One thing to remember that these are still recommendations to the Unitary Plan and Council needs to vote on them by August 19. So the Plan could still change although I doubt huge changes would be made unless Council wants to “invite” Government intervention.
Also as I was watching Q+A yesterday the person representing the Property Council talking about the Unitary Plan raise another point that is worth bearing in mind. Even when the Unitary Plan goes live from August 19 there is still a lag in terms of plan going live and homes being built under the Unitary Plan rules.

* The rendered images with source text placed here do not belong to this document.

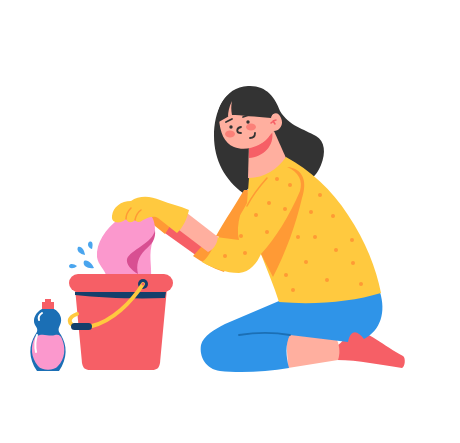
<!DOCTYPE html>
<html lang="en">
<head>
<meta charset="utf-8">
<title>Woman wringing a cloth over a bucket</title>
<style>
:root {
  --paper: #ffffff;
  --hair: #333333;
  --skin: #ffaf9f;
  --coral: #f65f66;
  --blush: #fb8078;
  --yellow: #ffc93f;
  --orange: #ff9a35;
  --blue: #2f94e8;
  --drop: #4aa5ee;
  --deep-blue: #1b6fb5;
  --navy: #143f6b;
  --pink: #fb98cd;
  --magenta: #d84f92;
}
html, body { margin: 0; background: var(--paper); overflow: hidden; }
svg { display: block; width: 460px; height: 443px; }
.hair { fill: var(--hair); }
.skin { fill: var(--skin); }
.coral { fill: var(--coral); }
.blush { fill: var(--blush); }
.yellow { fill: var(--yellow); }
.orange { fill: var(--orange); }
.blue { fill: var(--blue); }
.drop { fill: var(--drop); }
.deep-blue { fill: var(--deep-blue); }
.navy { fill: var(--navy); }
.pink { fill: var(--pink); }
.magenta { fill: var(--magenta); }
.line { fill: none; stroke-linecap: round; stroke-linejoin: round; stroke-width: 1.8; }
.ink { stroke: var(--hair); }
.ear-line { stroke: var(--coral); stroke-width: 1.5; }
.fold { stroke: var(--deep-blue); }
.crease { stroke: var(--orange); stroke-width: 1.5; }
.handle { stroke: var(--yellow); stroke-width: 4; }
.shine { stroke: var(--paper); stroke-width: 2; }
</style>
</head>
<body>
<svg viewBox="0 0 460 443" role="img" aria-label="A kneeling woman in yellow gloves wrings a pink cloth over a red bucket">
  <defs>
    <circle id="dot" r="2" class="orange"/>
    <clipPath id="face-shape">
      <path d="M219 119C220 132 224 143 234 147C246 152 263 146 270 135L274 131C280 131 284 124 281 118C279 112 274 112 271 116L262 106H222Z"/>
    </clipPath>
  </defs>

  <g id="back-hair">
    <path class="hair" d="M243 193C225 180 214 160 214 136C214 112 224 87 248 86C266 85 275 97 280 111C289 126 304 129 316 136C325 141 326 153 321 165C318 172 315 176 311 179L285 160Z"/>
  </g>

  <g id="far-arm">
    <path class="coral" d="M171 222L205 246L197 256L162 231Z"/>
    <path class="orange" d="M246 191L257 205L224 272C212 268 202 262 193 256L202 246L212 249Z"/>
    <path class="orange" d="M148 212L172 223L165 234L150 222Z"/>
  </g>

  <g id="neck">
    <path class="skin" d="M249 142L274 131L286 158C280 170 264 180 248 178Z"/>
    <path class="coral" d="M249 147C260 146 268 140 272 131C275 146 263 157 249 158Z"/>
  </g>

  <g id="legs">
    <path class="coral" d="M338 345C346 340 346 331 352 329C368 331 384 346 403 356C406 358 405 367 402 368C382 365 358 360 337 360Z"/>
    <path class="skin" d="M286 334L337 340C340 347 340 354 338 360L288 368Z"/>
    <path class="blue" d="M279 301L380 292C386 312 381 330 364 339C358 331 351 328 348 342L290 335C285 344 286 357 289 368C266 372 239 373 220 371C206 369 199 357 201 345C203 336 215 329 225 324Z"/>
    <path class="line fold" d="M239 335C258 332 273 332 290 335"/>
  </g>

  <g id="sweater">
    <path class="yellow" d="M249 178C264 178 278 169 286 157C310 170 332 190 348 215C366 242 376 268 381 293C352 302 314 305 279 302C274 286 267 270 261 254C257 263 250 272 239 273C226 273 212 268 202 262C209 257 214 247 216 237L239 240C235 224 243 206 248 191Z"/>
    <path class="orange" d="M287 167C302 168 308 180 302 198C296 224 286 252 273 277L261 254C275 239 290 215 300 191C303 181 299 172 287 167Z"/>
    <path class="orange" d="M248 190L247 203C240 217 231 228 220 237L216 236C225 220 236 204 244 190Z"/>
    <path class="line crease" d="M267 178C259 187 252 196 247 206"/>
    <g id="sweater-dots">
      <use href="#dot" x="277" y="179"/><use href="#dot" x="290" y="185"/>
      <use href="#dot" x="269" y="203"/><use href="#dot" x="285" y="209"/>
      <use href="#dot" x="256" y="215"/><use href="#dot" x="241" y="236"/>
      <use href="#dot" x="267" y="232"/><use href="#dot" x="245" y="253"/>
      <use href="#dot" x="225" y="256"/><use href="#dot" x="320" y="195"/>
      <use href="#dot" x="311" y="212"/><use href="#dot" x="333" y="216"/>
      <use href="#dot" x="298" y="237"/><use href="#dot" x="315" y="237"/>
      <use href="#dot" x="352" y="240"/><use href="#dot" x="336" y="250"/>
      <use href="#dot" x="306" y="262"/><use href="#dot" x="353" y="263"/>
      <use href="#dot" x="286" y="275"/><use href="#dot" x="327" y="280"/>
      <use href="#dot" x="361" y="284"/><use href="#dot" x="293" y="290"/>
    </g>
  </g>

  <g id="head">
    <g clip-path="url(#face-shape)">
      <rect class="skin" x="214" y="100" width="72" height="54"/>
      <ellipse class="blush" cx="230" cy="134" rx="5" ry="3.5"/>
      <ellipse class="blush" cx="251" cy="127" rx="5" ry="3.5"/>
    </g>
    <path class="hair" d="M217 123C217 105 226 91 243 89C262 87 274 98 278 112C274 112 272 114 271 118C255 117 242 115 231 115Z"/>
    <path class="skin" d="M232 101C229 107 228 112 228 117L232 115C231 110 231 106 232 101Z"/>
    <path class="line ear-line" d="M271 123C273 121 274 120 276 120M273 121L275 124"/>
    <path class="line ink" d="M226 122L232 119M243 117L249 115M241 127C236 128 236 133 241 133M250 138C253 138 255 136 255 133"/>
    <circle class="hair" cx="231" cy="127" r="1.7"/>
    <circle class="hair" cx="248" cy="122" r="1.7"/>
  </g>

  <g id="cloth">
    <path class="pink" d="M120 218C105 229 96 243 97 257C98 265 105 269 107 278H151C152 264 148 255 153 240C158 227 153 214 146 211Z"/>
    <path class="magenta" d="M155 230C156 239 152 244 145 250C138 257 136 265 138 274C131 270 126 264 127 259C130 250 153 243 155 230Z"/>
  </g>

  <g id="near-arm">
    <path class="skin" d="M187 213L218 237C217 244 214 249 208 252L179 230Z"/>
    <path class="yellow" d="M189 210C187 219 183 227 177 233L158 218C154 215 147 218 143 220C140 223 136 222 135 220C131 224 127 222 126 219C121 224 111 224 112 216C113 207 121 201 131 201C139 195 151 196 160 200C170 204 180 206 189 210Z"/>
    <path class="line crease" d="M126 219C126 214 128 211 131 208M135 220C136 215 138 212 141 210"/>
  </g>

  <g id="splashes" class="drop">
    <path d="M89 242C93 240 93 245 92 249C88 248 87 244 89 242Z"/>
    <path d="M78 247C82 246 84 250 85 255C80 254 76 251 78 247Z"/>
    <path d="M84 261C88 259 92 264 94 268C88 269 82 266 84 261Z"/>
    <path d="M69 266C70 263 74 264 77 266C74 269 69 269 69 266Z"/>
  </g>

  <g id="bucket">
    <path class="coral" d="M75 288H167L160 363C159 368 157 370 152 370H90C85 370 83 368 82 363Z"/>
    <path class="navy" d="M75 292H166L165 298C135 299 102 298 75 295Z"/>
    <rect class="coral" x="69" y="274" width="104" height="18" rx="9"/>
    <circle class="navy" cx="143" cy="284" r="5"/>
    <path class="line handle" d="M143 284C131 303 112 321 92 326M74 326C67 322 69 317 77 314"/>
    <circle class="coral" cx="143" cy="284" r="1.5"/>
    <rect class="navy" x="71" y="323" width="21" height="7" rx="3.5"/>
  </g>

  <g id="soap-bottle">
    <path class="coral" d="M45 299H51V302H54V311H42V302H45Z"/>
    <path class="deep-blue" d="M42 309H54C60 312 63 319 60 325C58 329 58 331 61 335C67 345 68 358 59 371H37C28 358 29 345 35 335C38 331 38 329 35 325C32 319 36 312 42 309Z"/>
    <path class="pink" d="M35 337C43 332 48 337 55 335C59 334 61 336 62 339C66 348 65 359 58 366C54 371 42 371 38 366C31 358 30 346 35 337Z"/>
    <path class="line shine" d="M42 313C39 315 38 317 39 320M37 335C35 341 35 347 36 352"/>
  </g>
</svg>
</body>
</html>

This stems from it takes from three to five years from a development’s plans being drawing up, to resource consent, then building consents and the first home or apartment going up.
It would even take Housing NZ the same amount of time to get a sizeable development through so either way we are looking at a five-year time lag before the first Unitary Plan developments would come through.
Decision making on the Unitary Plan starts August 10.